Data extracted from a collection
◇ ◇ ◇ ◇ ◇ ◇ ◇

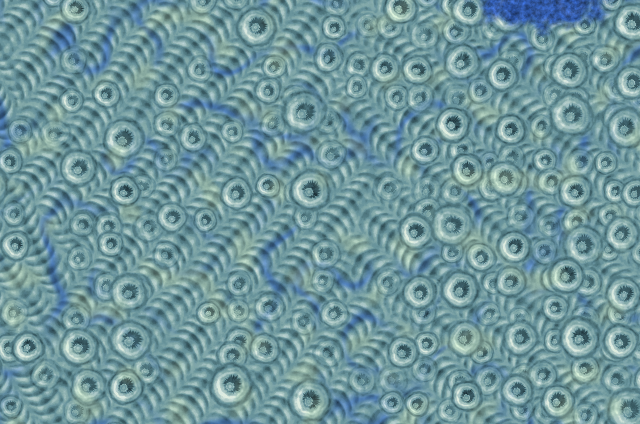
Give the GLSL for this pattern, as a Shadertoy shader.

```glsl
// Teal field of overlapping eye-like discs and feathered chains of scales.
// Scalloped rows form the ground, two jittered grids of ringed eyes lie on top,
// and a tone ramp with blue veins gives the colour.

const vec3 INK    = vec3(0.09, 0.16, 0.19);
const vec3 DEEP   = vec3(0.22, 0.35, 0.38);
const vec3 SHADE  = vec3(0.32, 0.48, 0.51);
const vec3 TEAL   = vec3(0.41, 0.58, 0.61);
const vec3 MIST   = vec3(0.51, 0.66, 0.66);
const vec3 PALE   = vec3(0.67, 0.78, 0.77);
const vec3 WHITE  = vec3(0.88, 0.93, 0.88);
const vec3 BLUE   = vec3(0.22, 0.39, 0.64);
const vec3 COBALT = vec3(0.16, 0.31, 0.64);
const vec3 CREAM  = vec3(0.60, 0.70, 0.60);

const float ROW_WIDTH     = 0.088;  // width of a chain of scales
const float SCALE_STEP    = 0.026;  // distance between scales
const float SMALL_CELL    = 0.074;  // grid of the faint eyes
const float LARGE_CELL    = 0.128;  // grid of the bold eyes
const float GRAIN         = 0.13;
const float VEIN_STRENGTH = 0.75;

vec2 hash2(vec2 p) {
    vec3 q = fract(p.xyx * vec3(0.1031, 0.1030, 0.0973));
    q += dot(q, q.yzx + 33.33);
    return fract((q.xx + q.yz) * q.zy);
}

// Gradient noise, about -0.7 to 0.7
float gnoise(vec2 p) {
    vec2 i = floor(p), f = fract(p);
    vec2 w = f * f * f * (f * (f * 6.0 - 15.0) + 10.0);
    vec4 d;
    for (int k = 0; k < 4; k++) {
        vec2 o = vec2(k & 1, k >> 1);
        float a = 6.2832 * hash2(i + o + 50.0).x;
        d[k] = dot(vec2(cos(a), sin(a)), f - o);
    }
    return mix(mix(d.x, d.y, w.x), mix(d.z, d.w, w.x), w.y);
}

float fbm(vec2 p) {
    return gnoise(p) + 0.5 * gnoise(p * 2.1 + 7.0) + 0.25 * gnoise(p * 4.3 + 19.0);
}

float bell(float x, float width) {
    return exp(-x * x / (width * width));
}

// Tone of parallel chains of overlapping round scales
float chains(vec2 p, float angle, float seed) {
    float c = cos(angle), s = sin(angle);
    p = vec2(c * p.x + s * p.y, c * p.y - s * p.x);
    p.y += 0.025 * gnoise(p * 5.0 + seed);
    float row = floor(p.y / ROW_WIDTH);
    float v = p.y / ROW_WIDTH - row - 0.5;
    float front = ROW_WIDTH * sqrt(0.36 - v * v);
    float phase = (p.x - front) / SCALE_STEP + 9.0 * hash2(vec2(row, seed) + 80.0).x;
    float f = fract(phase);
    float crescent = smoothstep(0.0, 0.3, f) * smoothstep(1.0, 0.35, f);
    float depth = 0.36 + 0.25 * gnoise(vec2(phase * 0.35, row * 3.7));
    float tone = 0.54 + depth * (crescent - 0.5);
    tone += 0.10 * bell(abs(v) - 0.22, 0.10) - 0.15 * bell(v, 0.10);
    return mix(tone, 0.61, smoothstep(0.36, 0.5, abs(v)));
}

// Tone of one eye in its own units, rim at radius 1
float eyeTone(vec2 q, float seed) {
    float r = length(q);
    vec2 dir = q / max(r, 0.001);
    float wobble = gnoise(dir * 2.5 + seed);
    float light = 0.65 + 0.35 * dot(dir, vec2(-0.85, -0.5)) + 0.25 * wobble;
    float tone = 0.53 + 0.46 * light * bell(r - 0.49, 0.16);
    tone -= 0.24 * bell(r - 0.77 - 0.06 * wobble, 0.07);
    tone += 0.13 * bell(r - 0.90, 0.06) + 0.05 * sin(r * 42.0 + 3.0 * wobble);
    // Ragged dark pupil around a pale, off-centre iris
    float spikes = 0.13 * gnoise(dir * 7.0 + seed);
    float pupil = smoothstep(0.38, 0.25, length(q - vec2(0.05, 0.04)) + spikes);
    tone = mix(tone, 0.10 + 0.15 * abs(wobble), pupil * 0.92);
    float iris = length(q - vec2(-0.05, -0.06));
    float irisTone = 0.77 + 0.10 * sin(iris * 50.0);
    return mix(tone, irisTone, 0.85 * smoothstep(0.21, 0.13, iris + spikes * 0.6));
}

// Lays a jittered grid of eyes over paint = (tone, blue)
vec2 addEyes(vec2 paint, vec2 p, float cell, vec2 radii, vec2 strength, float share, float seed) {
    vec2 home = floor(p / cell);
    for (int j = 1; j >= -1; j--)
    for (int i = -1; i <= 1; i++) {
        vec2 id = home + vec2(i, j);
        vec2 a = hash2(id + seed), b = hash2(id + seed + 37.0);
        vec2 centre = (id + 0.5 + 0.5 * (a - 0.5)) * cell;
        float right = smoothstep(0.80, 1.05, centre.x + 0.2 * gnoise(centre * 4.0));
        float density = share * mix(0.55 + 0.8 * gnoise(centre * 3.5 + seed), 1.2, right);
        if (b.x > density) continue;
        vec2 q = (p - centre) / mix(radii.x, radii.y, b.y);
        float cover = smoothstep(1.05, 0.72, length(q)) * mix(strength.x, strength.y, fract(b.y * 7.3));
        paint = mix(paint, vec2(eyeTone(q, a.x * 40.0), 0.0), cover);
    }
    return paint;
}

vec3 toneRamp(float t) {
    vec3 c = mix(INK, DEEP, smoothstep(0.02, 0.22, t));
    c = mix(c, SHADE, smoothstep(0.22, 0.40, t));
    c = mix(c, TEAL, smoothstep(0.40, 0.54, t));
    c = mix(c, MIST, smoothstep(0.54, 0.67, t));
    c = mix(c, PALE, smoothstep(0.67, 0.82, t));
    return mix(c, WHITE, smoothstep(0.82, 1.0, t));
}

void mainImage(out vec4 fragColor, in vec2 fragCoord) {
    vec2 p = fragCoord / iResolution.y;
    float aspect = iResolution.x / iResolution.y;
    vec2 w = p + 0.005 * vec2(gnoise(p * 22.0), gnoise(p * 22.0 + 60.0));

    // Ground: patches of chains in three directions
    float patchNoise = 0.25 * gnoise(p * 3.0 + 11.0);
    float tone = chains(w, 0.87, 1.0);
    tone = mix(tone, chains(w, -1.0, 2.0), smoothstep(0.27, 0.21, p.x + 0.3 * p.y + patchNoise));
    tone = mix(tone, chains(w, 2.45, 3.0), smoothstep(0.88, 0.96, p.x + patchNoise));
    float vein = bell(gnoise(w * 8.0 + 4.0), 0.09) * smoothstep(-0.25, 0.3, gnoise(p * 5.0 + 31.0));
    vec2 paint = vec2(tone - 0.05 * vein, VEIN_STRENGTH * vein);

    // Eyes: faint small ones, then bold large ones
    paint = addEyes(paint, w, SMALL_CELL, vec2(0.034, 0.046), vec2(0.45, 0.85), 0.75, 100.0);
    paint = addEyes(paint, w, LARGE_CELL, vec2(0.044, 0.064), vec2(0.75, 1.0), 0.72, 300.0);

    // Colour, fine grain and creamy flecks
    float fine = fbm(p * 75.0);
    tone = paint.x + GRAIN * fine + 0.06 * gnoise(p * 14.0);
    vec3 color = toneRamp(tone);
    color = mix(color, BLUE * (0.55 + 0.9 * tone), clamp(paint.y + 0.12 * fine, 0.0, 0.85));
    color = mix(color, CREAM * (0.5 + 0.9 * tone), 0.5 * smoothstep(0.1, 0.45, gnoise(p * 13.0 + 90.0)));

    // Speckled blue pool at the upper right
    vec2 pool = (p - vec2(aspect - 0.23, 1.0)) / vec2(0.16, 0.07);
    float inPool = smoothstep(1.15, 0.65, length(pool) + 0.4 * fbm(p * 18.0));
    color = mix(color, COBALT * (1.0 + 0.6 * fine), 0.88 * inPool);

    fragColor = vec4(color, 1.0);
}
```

◇ ◇ ◇ ◇ ◇ ◇ ◇

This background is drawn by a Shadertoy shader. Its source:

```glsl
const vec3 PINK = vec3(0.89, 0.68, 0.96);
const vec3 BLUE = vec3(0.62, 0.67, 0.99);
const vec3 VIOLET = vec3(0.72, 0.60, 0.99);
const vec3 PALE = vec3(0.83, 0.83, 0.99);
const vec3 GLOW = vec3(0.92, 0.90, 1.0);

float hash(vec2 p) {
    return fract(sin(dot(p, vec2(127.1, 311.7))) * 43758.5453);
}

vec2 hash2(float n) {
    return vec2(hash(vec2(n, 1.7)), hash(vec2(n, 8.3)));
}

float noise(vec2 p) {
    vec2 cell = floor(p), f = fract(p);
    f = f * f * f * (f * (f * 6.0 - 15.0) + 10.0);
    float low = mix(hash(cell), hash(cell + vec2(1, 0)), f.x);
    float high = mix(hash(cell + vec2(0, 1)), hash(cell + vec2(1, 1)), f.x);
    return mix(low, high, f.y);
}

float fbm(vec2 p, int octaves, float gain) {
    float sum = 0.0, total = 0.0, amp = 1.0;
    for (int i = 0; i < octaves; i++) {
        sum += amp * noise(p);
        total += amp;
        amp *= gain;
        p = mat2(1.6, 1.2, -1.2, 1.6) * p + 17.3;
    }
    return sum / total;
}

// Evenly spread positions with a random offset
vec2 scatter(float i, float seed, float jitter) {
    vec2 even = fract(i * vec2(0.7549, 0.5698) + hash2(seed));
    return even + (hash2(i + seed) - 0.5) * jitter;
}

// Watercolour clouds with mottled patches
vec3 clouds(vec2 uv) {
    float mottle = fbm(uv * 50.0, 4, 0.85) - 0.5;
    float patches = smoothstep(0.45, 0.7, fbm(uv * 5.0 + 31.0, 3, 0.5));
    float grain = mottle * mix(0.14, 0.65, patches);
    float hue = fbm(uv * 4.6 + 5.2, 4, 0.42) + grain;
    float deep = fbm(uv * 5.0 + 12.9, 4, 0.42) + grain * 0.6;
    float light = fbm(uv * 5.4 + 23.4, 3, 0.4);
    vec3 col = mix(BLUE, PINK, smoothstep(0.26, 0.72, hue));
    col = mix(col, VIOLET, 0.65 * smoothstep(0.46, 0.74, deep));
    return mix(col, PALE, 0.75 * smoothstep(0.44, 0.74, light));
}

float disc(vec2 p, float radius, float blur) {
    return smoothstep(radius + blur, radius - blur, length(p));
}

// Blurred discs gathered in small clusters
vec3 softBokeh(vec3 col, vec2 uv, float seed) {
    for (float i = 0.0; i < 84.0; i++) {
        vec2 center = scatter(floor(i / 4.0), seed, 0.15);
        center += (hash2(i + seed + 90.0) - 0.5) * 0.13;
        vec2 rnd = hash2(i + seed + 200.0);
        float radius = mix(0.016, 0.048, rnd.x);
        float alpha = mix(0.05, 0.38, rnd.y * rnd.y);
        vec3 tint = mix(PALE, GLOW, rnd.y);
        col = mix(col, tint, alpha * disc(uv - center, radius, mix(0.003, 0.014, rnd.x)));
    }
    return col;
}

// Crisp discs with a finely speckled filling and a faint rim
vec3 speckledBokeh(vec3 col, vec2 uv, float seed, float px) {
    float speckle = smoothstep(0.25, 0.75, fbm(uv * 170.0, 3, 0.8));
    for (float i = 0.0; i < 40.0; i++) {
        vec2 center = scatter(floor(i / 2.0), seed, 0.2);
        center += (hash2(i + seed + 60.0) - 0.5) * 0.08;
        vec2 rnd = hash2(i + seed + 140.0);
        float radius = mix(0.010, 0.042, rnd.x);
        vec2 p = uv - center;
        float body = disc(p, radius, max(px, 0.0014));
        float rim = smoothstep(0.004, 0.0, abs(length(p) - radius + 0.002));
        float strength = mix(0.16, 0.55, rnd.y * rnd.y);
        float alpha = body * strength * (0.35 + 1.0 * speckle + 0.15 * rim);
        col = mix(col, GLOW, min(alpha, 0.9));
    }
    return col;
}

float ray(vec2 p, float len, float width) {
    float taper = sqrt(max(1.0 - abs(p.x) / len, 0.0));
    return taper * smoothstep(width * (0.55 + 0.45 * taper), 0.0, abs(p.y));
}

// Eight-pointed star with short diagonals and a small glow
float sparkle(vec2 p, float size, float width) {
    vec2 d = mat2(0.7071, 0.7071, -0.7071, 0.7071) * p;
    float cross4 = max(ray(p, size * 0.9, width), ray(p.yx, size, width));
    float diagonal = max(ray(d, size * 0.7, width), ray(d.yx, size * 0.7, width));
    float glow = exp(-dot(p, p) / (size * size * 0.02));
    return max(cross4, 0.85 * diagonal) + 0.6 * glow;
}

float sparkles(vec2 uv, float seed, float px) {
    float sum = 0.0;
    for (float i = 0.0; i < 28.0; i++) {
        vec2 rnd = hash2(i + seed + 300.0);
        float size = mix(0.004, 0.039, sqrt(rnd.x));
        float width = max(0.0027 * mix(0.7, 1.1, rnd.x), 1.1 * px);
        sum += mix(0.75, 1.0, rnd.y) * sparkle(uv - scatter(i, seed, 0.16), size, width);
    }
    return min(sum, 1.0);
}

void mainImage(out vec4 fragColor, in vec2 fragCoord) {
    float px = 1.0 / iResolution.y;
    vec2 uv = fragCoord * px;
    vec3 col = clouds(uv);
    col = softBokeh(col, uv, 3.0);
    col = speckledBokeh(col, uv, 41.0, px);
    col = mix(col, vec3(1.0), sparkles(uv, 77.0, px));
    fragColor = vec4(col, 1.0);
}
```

◇ ◇ ◇ ◇ ◇ ◇ ◇

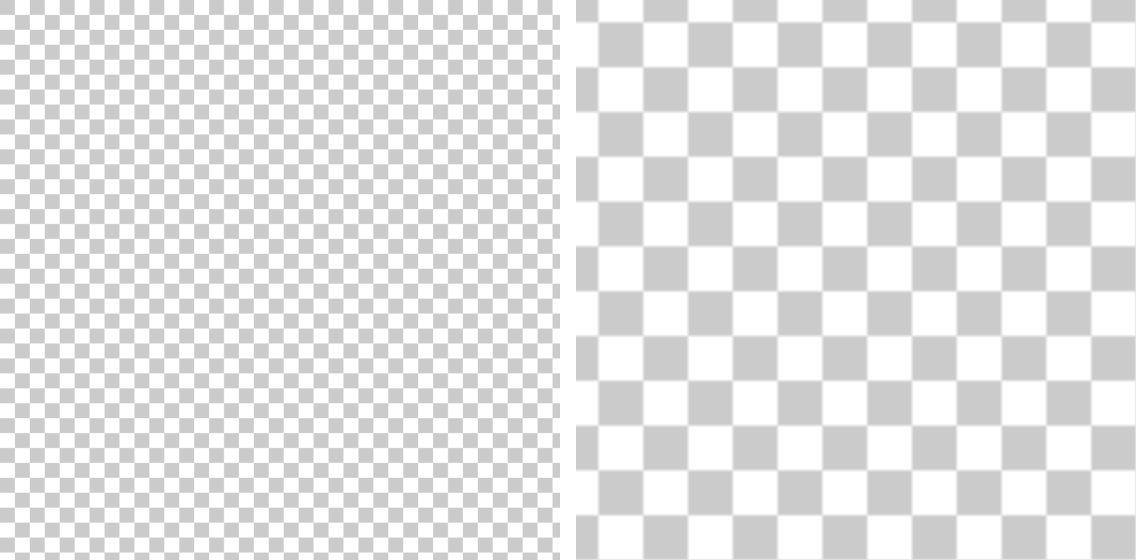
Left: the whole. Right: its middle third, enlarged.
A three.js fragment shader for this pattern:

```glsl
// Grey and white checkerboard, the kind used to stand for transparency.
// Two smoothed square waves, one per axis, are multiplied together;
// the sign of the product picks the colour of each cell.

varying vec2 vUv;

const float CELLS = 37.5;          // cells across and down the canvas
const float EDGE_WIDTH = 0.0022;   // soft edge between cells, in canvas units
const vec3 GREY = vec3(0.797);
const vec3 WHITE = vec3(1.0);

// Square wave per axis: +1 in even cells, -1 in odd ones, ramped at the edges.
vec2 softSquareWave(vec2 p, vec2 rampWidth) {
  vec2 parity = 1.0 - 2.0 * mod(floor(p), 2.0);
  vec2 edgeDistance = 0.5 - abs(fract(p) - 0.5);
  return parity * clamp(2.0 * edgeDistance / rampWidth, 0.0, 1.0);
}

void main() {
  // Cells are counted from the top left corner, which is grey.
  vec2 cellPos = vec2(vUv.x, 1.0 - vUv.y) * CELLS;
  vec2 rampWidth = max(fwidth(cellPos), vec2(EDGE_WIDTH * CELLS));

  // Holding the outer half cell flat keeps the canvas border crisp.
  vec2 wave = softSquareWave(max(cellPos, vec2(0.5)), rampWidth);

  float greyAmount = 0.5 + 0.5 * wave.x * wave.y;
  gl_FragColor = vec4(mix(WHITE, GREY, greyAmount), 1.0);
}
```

◇ ◇ ◇ ◇ ◇ ◇ ◇

Work request:
Extract every line from the records above that contains the word "radius".

Solution:
// Tone of one eye in its own units, rim at radius 1
float disc(vec2 p, float radius, float blur) {
    return smoothstep(radius + blur, radius - blur, length(p));
        float radius = mix(0.016, 0.048, rnd.x);
        col = mix(col, tint, alpha * disc(uv - center, radius, mix(0.003, 0.014, rnd.x)));
        float radius = mix(0.010, 0.042, rnd.x);
        float body = disc(p, radius, max(px, 0.0014));
        float rim = smoothstep(0.004, 0.0, abs(length(p) - radius + 0.002));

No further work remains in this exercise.